→ Saved data entries
━━━━━━━━━━━━━━━━
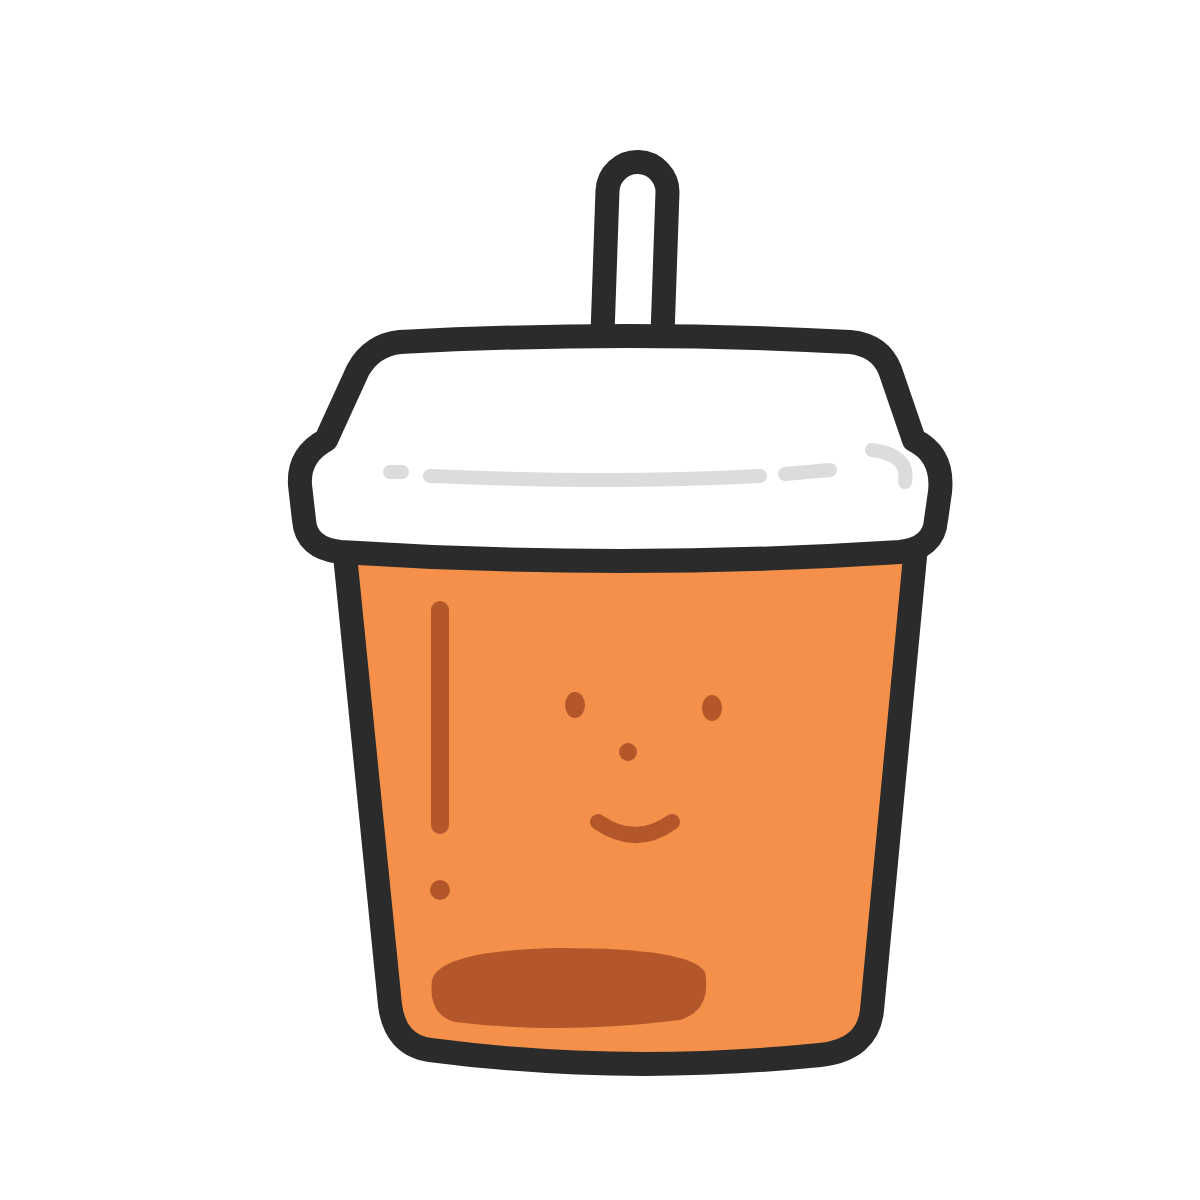
<!DOCTYPE html>
<html lang="en">
<head>
<meta charset="utf-8">
<title>Iced Tea Cup</title>
<style>
  :root {
    --page-bg: #ffffff;
    --ink: #2b2b2b;
    --tea: #f4904a;
    --tea-shade: #b3562a;
    --lid: #ffffff;
    --lid-shade: #dcdcdc;
    --straw: #ffffff;
  }
  html, body {
    margin: 0;
    padding: 0;
    overflow: hidden;
    background: var(--page-bg);
  }
  .canvas {
    width: 1200px;
    height: 1200px;
    display: block;
  }
  .outline { stroke: var(--ink); stroke-width: 24; stroke-linejoin: round; stroke-linecap: round; }
  .tea-body { fill: var(--tea); }
  .lid { fill: var(--lid); }
  .straw { fill: var(--straw); }
  .lid-shade { fill: none; stroke: var(--lid-shade); stroke-width: 14; stroke-linecap: round; }
  .tea-shade { fill: var(--tea-shade); }
  .tea-shade-line { fill: none; stroke: var(--tea-shade); stroke-width: 14; stroke-linecap: round; }
</style>
</head>
<body>
<svg class="canvas" viewBox="0 0 1200 1200" xmlns="http://www.w3.org/2000/svg">
  <g class="iced-tea-cup">
    <rect class="straw outline" x="603" y="162" width="60" height="320" rx="30" transform="rotate(2 633 320)"/>

    <path class="tea-body outline" d="M342 525 L918 525 L872 1010 Q868 1050 820 1055 Q620 1075 430 1050 Q395 1045 390 1005 Z"/>

    <path class="lid outline" d="M300 485 Q298 455 326 440 L358 370 Q372 345 400 342 Q630 330 850 342 Q880 345 890 370 L914 440 Q944 455 940 492 L936 520 Q934 548 900 552 Q620 570 340 552 Q306 548 304 520 Z"/>
    <path class="lid-shade" d="M390 472 L402 472"/>
    <path class="lid-shade" d="M430 476 Q610 484 760 476"/>
    <path class="lid-shade" d="M785 474 L830 470"/>
    <path class="lid-shade" d="M872 450 Q910 455 905 482"/>

    <path class="tea-shade-line" d="M440 610 L440 825" style="stroke-width:18"/>
    <circle class="tea-shade" cx="440" cy="890" r="10"/>

    <ellipse class="tea-shade" cx="575" cy="705" rx="10" ry="13"/>
    <ellipse class="tea-shade" cx="712" cy="708" rx="10" ry="13"/>
    <ellipse class="tea-shade" cx="628" cy="752" rx="9" ry="9"/>
    <path class="tea-shade-line" d="M598 822 Q636 848 672 822" style="stroke-width:16"/>

    <path class="tea-shade" d="M432 980 Q440 950 560 948 Q690 948 705 972 Q712 1010 680 1020 Q560 1035 455 1022 Q428 1015 432 980 Z"/>
  </g>
</svg>
</body>
</html>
━━━━━━━━━━━━━━━━
→ The problem
Where a line in the records above contains the string "height", copy that line.

→ Response area
    height: 1200px;
    <rect class="straw outline" x="603" y="162" width="60" height="320" rx="30" transform="rotate(2 633 320)"/>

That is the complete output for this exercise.